The ‘language-like sequencing’ of interactive interface is, Manovich postulates, the effect of cinema as the dominant semiological influence of the 20th century, subsuming all other narratives into a linear sequence. I found this an odd comment in face of all the critical theory around the narrative form of the novel as a dominant form long before the introduction of cinema. Of course, if he was conceiving digital media under the category of visual media, which would be reasonable, his argument would hold – but he hasn’t, in spite of his tendency to repeatedly place it against the theoretical backdrop of visual culture.

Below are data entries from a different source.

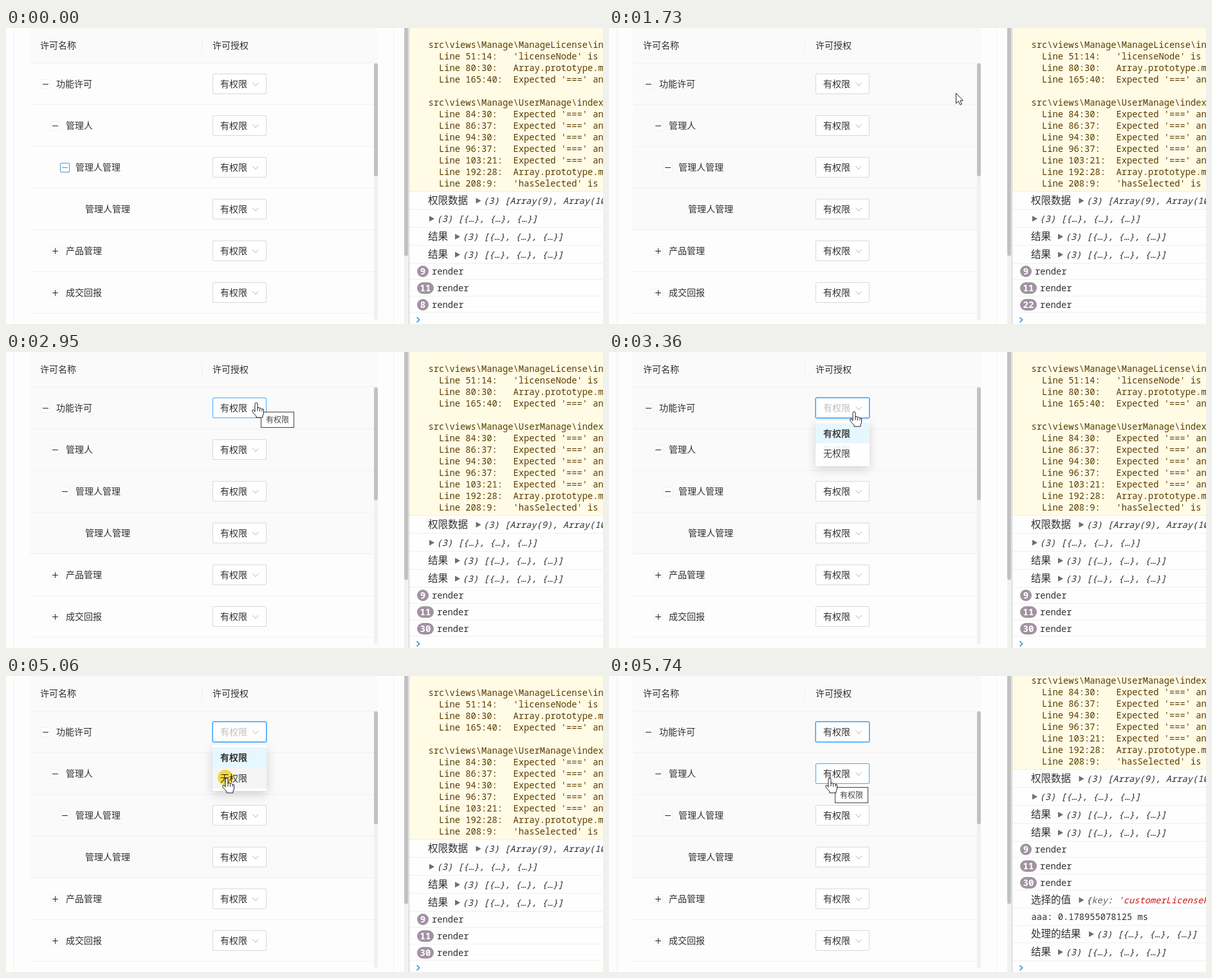
Animation of 928x461 px, one loop 8 s. Source, as an HTML page:

```html
<!DOCTYPE html>
<html lang="zh-CN">
<head>
<meta charset="utf-8">
<style>
  html, body { margin: 0; width: 100%; height: 100%; overflow: hidden; background: #fdfdfd; }
  svg { display: block; }
  text { white-space: pre; font: 14px "Noto Sans CJK SC", "Noto Sans CJK", sans-serif; fill: #303030; }
  .mono { font: 13.75px "Noto Sans Mono", monospace; fill: #303030; }
  .log { font-size: 15.5px; }
  .warn { fill: #5c3c00; }
  .preview { font-style: italic; }
  .badge { font: bold 14px "Noto Sans Mono", monospace; fill: #fff; text-anchor: middle; }
  .tip { font-size: 12px; fill: #444; }
  .menu { filter: drop-shadow(0 5px 8px rgba(0, 0, 0, .17)); }
  .click { mix-blend-mode: multiply; }
</style>
</head>
<body>
<svg id="stage" width="928" height="461" viewBox="0 0 928 461"></svg>
<script>
const LOOP = 8000;
const stage = document.getElementById('stage');

const WARNINGS = String.raw`src\views\Manage\ManageLicense\index.js
  Line 51:14:   'licenseNode' is defined
  Line 80:30:   Array.prototype.map() expects
  Line 165:40:  Expected '===' and

src\views\Manage\UserManage\index.js
  Line 84:30:   Expected '===' and
  Line 86:37:   Expected '===' and
  Line 94:30:   Expected '===' and
  Line 96:37:   Expected '===' and
  Line 103:21:  Expected '===' and
  Line 192:28:  Array.prototype.map() expects
  Line 208:9:   'hasSelected' is assigned`.split('\n');

// label, indent level, expander sign
const ROWS = [
  ['功能许可', 0, '-'], ['管理人', 1, '-'], ['管理人管理', 2, '-'],
  ['管理人管理', 3, ''], ['产品管理', 1, '+'], ['成交回报', 1, '+'],
];

// pointer keyframes: time, x, y of the hot spot
const PATH = [
  [1390, 640, 300], [1520, 600, 215], [1730, 539, 101], [1870, 470, 45], [2000, 430, 42],
  [2140, 405, 72], [2350, 394, 77], [2550, 389, 79], [3280, 389, 79], [3710, 346, 151],
  [3850, 344, 154], [3980, 344, 154], [3990, 343, 159],
];
const ARROW = 'M.5.5V16.5L4.2 13L6.8 18.5L9.4 17.5L6.8 12H11.5Z';
const HAND = 'M-2 13V2Q-2 0 0 0T2 2V9Q2 7 4 7.5T5.5 9.5Q6 8 7.5 8.5T9 10.5Q10 9 11 10T11.5 12V16Q11.5 18 10 20V23H0V21Q-3 18 -6 14Q-7 11 -5 11T-2 14Z';

const between = (t, from, to = LOOP) => t >= from && t < to;
const ramp = (t, from, to) => Math.min(1, Math.max(0, (t - from) / (to - from)));

const rect = (x, y, w, h, fill, more = '') =>
  `<rect x="${x}" y="${y}" width="${w}" height="${h}" fill="${fill}" ${more}/>`;
const path = (d, stroke, fill = 'none', width = 1) =>
  `<path d="${d}" stroke="${stroke}" fill="${fill}" stroke-width="${width}"/>`;
const label = (x, middle, content, cls = '', more = '') =>
  `<text x="${x}" y="${middle + 5}" class="${cls}" ${more}>${content}</text>`;
const mono = (x, middle, content, cls = '') => label(x, middle, content, 'mono ' + cls);

function select(y, { blue = false, focus = false, open = false }) {
  const glow = focus ? rect(320.5, y - 16.5, 85, 33, 'none', 'rx="2" stroke="#1890ff" stroke-opacity=".5"') : '';
  return glow
    + rect(321.5, y - 15.5, 83, 31, '#fff', `rx="1.5" stroke="${blue || focus ? '#40a9ff' : '#d9d9d9'}"`)
    + label(333, y, '有权限', '', open ? 'style="fill:#bfbfbf"' : '')
    + path(`M383.5 ${y - 2}l4.5 5l4.5 -5`, '#b5b5b5');
}

function expander(x, y, sign, highlight) {
  const border = highlight > 0 ? `rgba(80,150,205,${highlight})` : '#f0f0f0';
  const arms = `M${x - 4.5} ${y + .5}h9` + (sign === '+' ? `M${x} ${y - 4}v9` : '');
  return rect(x - 7, y - 6.5, 14, 14, '#fff', `rx="1.5" stroke="${border}"`)
    + path(arms, highlight > .5 ? '#5b93bd' : '#262626');
}

function table(t) {
  let s = path('M12.5 0V461M602.5 0V461', '#f0f0f0')
    + rect(37, 0, 541, 54, '#fafafa')
    + label(53, 27, '许可名称') + label(321, 27, '许可授权')
    + path('M304.5 16V39M37 54.5H578', '#f0f0f0');
  ROWS.forEach(([name, level, sign], i) => {
    const y = 87 + 65 * i, x = 61.5 + 15 * level;
    if (i < 4 && t >= 1390 + 68 * (4 - i)) s += rect(37, y - 32, 535, 64, '#fafafa');
    s += path(`M37 ${y + 32.5}H572`, '#f0f0f0');
    const highlight = i === 2 ? (t < 70 ? 1 : t < 130 ? .45 : 0) : 0;
    if (sign) s += expander(x, y, sign, highlight);
    s += label(78 + 15 * level, y, name);
    s += select(y, i === 0
      ? { blue: t >= 2480, focus: t >= 3150, open: between(t, 3220, 5190) }
      : { blue: i === 1 && t >= 5330 });
  });
  return s + rect(572, 55, 6, 400, '#f1f1f1', 'rx="3"') + rect(572, 55, 6, 176, '#c1c1c1', 'rx="3"');
}

function menu(t) {
  const shown = ramp(t, 3180, 3380) * (1 - ramp(t, 5190, 5390));
  if (!shown) return '';
  return `<g class="menu" opacity="${shown}" transform="translate(0 107) scale(1 ${.8 + .2 * shown}) translate(0 -107)">`
    + rect(321, 107, 84, 72, '#fff', 'rx="2"')
    + rect(321, 111, 84, 32, '#e6f7ff')
    + (t >= 3780 ? rect(321, 143, 84, 32, '#f5f5f5') : '')
    + label(333, 127, '有权限', '', 'style="font-weight:bold"')
    + label(333, 159, '无权限') + '</g>';
}

const logRow = (y, name, arrowX, preview) =>
  (name && label(656, y, name, 'log'))
  + path(`M${arrowX} ${y - 4.5}l8 4.5l-8 4.5Z`, 'none', '#6e6e6e')
  + mono(arrowX + 11.5, y, preview, 'preview');

function renderRow(y, count) {
  const width = count > 9 ? 26 : 18;
  return rect(639, y - 9, width, 18, '#a292a3', 'rx="9"')
    + label(639 + width / 2, y, count, 'badge')
    + mono(width + 644, y, 'render');
}

function renderCount(t) {
  if (t < 1390) return 8;
  return 8 + 2 * Math.floor(7 * ramp(t, 1390, 1730)) + 2 * Math.floor(4 * ramp(t, 1730, 2140));
}

function consolePane(t) {
  const updated = t >= 5190;
  const objects = '(3) [{…}, {…}, {…}]';
  const lines = [282, 310, 338, 366, 391, 417, 442];
  let s = rect(0, 0, 928, 254, '#fffbe5') + path('M0 254.5H928', '#fff0b5');
  WARNINGS.forEach((line, i) => s += mono(656.5, 26 + 18 * i, line, 'warn'));
  s += logRow(269, '权限数据', 730.5, '(3) [Array(9), Array(10), Array(3)]')
    + logRow(297, '', 658, objects)
    + logRow(325, '结果', 698, objects)
    + logRow(353, '结果', 698, objects)
    + renderRow(379, 9) + renderRow(405, 11) + renderRow(431, renderCount(t));
  if (updated) {
    lines.push(470, 497, 524, 552);
    s += logRow(458, '选择的值', 730.5, `{<tspan fill="#6b5a70">key</tspan>: <tspan fill="#c41a16">'customerLicenseForm'</tspan>}`)
      + mono(656.5, 484, 'aaa: 0.178955078125 ms')
      + logRow(511, '处理的结果', 746, objects)
      + logRow(539, '结果', 698, objects);
  }
  s += path(lines.map(y => `M626 ${y + .5}H928`).join(''), '#f0f0f0');
  return rect(619, 0, 7, 461, '#f1f1f1') + rect(619, -10, 6, 365, '#c1c1c1', 'rx="3"')
    + `<svg x="626" width="302" height="461" viewBox="626 0 302 461">`
    + rect(626, 0, 302, 461, '#fefefe')
    + `<g transform="translate(0 ${updated ? -109 : 0})">${s}</g>`
    + path('M638.5 450.5l4 4l-4 4', '#2f8fd8', 'none', 1.6)
    + path('M626.5 0V461', '#ccc') + '</svg>';
}

function tooltip(t) {
  const box = (x, y, content) =>
    rect(x + .5, y + .5, 51, 24, '#fff', 'stroke="#444"') + label(x + 8, y + 12, content, 'tip');
  if (between(t, 2950, 3150)) return box(396, 93, '有权限');
  if (between(t, 4530, 5060)) return box(351, 173, '无权限');
  return t >= 5740 ? box(351, 173, '有权限') : '';
}

function pointer(t) {
  if (t < PATH[0][0]) return '';
  const next = PATH.findIndex(key => key[0] > t);
  const to = PATH.at(next), from = next < 0 ? to : PATH[next - 1];
  const k = next < 0 ? 1 : ramp(t, from[0], to[0]);
  const [x, y] = [1, 2].map(i => Math.round(from[i] + (to[i] - from[i]) * k));
  const clicked = between(t, 3150, 3280) || between(t, 5060, 5190);
  const hand = t >= 2130;
  return (clicked ? `<circle class="click" cx="${x - 2}" cy="${y - 1}" r="12" fill="#fbe04c"/>` : '')
    + `<g transform="translate(${x} ${y})">`
    + path(hand ? HAND : ARROW, '#223', '#fff')
    + (hand ? path('M2 9v4M5.5 9.5v4M9 10.5v3', '#223') : '') + '</g>';
}

let shown = '';
function draw() {
  const t = performance.now() % LOOP;
  const scene = rect(0, 0, 928, 461, '#fdfdfd')
    + table(t) + consolePane(t) + menu(t) + tooltip(t) + pointer(t);
  if (scene !== shown) stage.innerHTML = shown = scene;
  requestAnimationFrame(draw);
}
draw();
</script>
</body>
</html>
```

After demonstrating the interconnectedness of the paradigmatic and the syntagmatic within the process of editing film to create a narrative, Manaovich suggests perhaps database and narrative impulses are simply two ‘essential responses to the world’, competing with each other to create endless hybrids of creative forms. I would add that the editorial process as an exercise of creating narrative out of a ‘database’ of shot footage, is more accurate in the editing of documentary rather than fictional films, which are more ‘remediation’ of a screenplay, with angles, frames and lightening indexing specific text in the script. Documentary on the other hand, often involves the capturing of unpredictable images and action (e.g. cinéma vérité), and structured into narrative sequencing during post-production.

He then calls on digital media to move beyond the tradition sequencing of narrative form, as did the novel (acknowledging at last its pioneering role in narrative development), to embrace experimental forms of avant-garde cinema such as the interactive narratives of Greenaway and Vertov’s Man with a Camera, which he describes as a ‘catalog of discoveries’. Interestingly, Levi-Strauss places bricolage at the intersection of scientific knowledge and magical thought – perhaps that would be an apt description of what Manovich is putting forth. Certainly bricolage has been a collective motif of the virtual remix cultural, who essentially decontextualize items from their familiar associations and positions to create new and unexpected narratives.

Question 1 – How do power relations (in terms of control over form) differ in database versus narrative forms?

Question 2 – Does database give more power to the user – why or why not?

Question 3 – How successfully do Labyrinth, Immemory or Soft Cinema hybrid syntagmatic and paradigmatic impulses?

Question 4 – How does the fact that digital is essentially manifesting a linear, binary code impact Manovich’s belief in the ontological status of the database?

Just as an interesting case in point – I came across this promo for a new data management system that seems to be trying to replace the traditional hierarchies of the Windows interface with a more ‘database’ driven set of relations – I wonder if this will be the wave of the future – social bookmarking seems to be moving us there already – if you get a chance take a peek:


Thu, January 18 2007 » Future Cinema, database, seminar summaries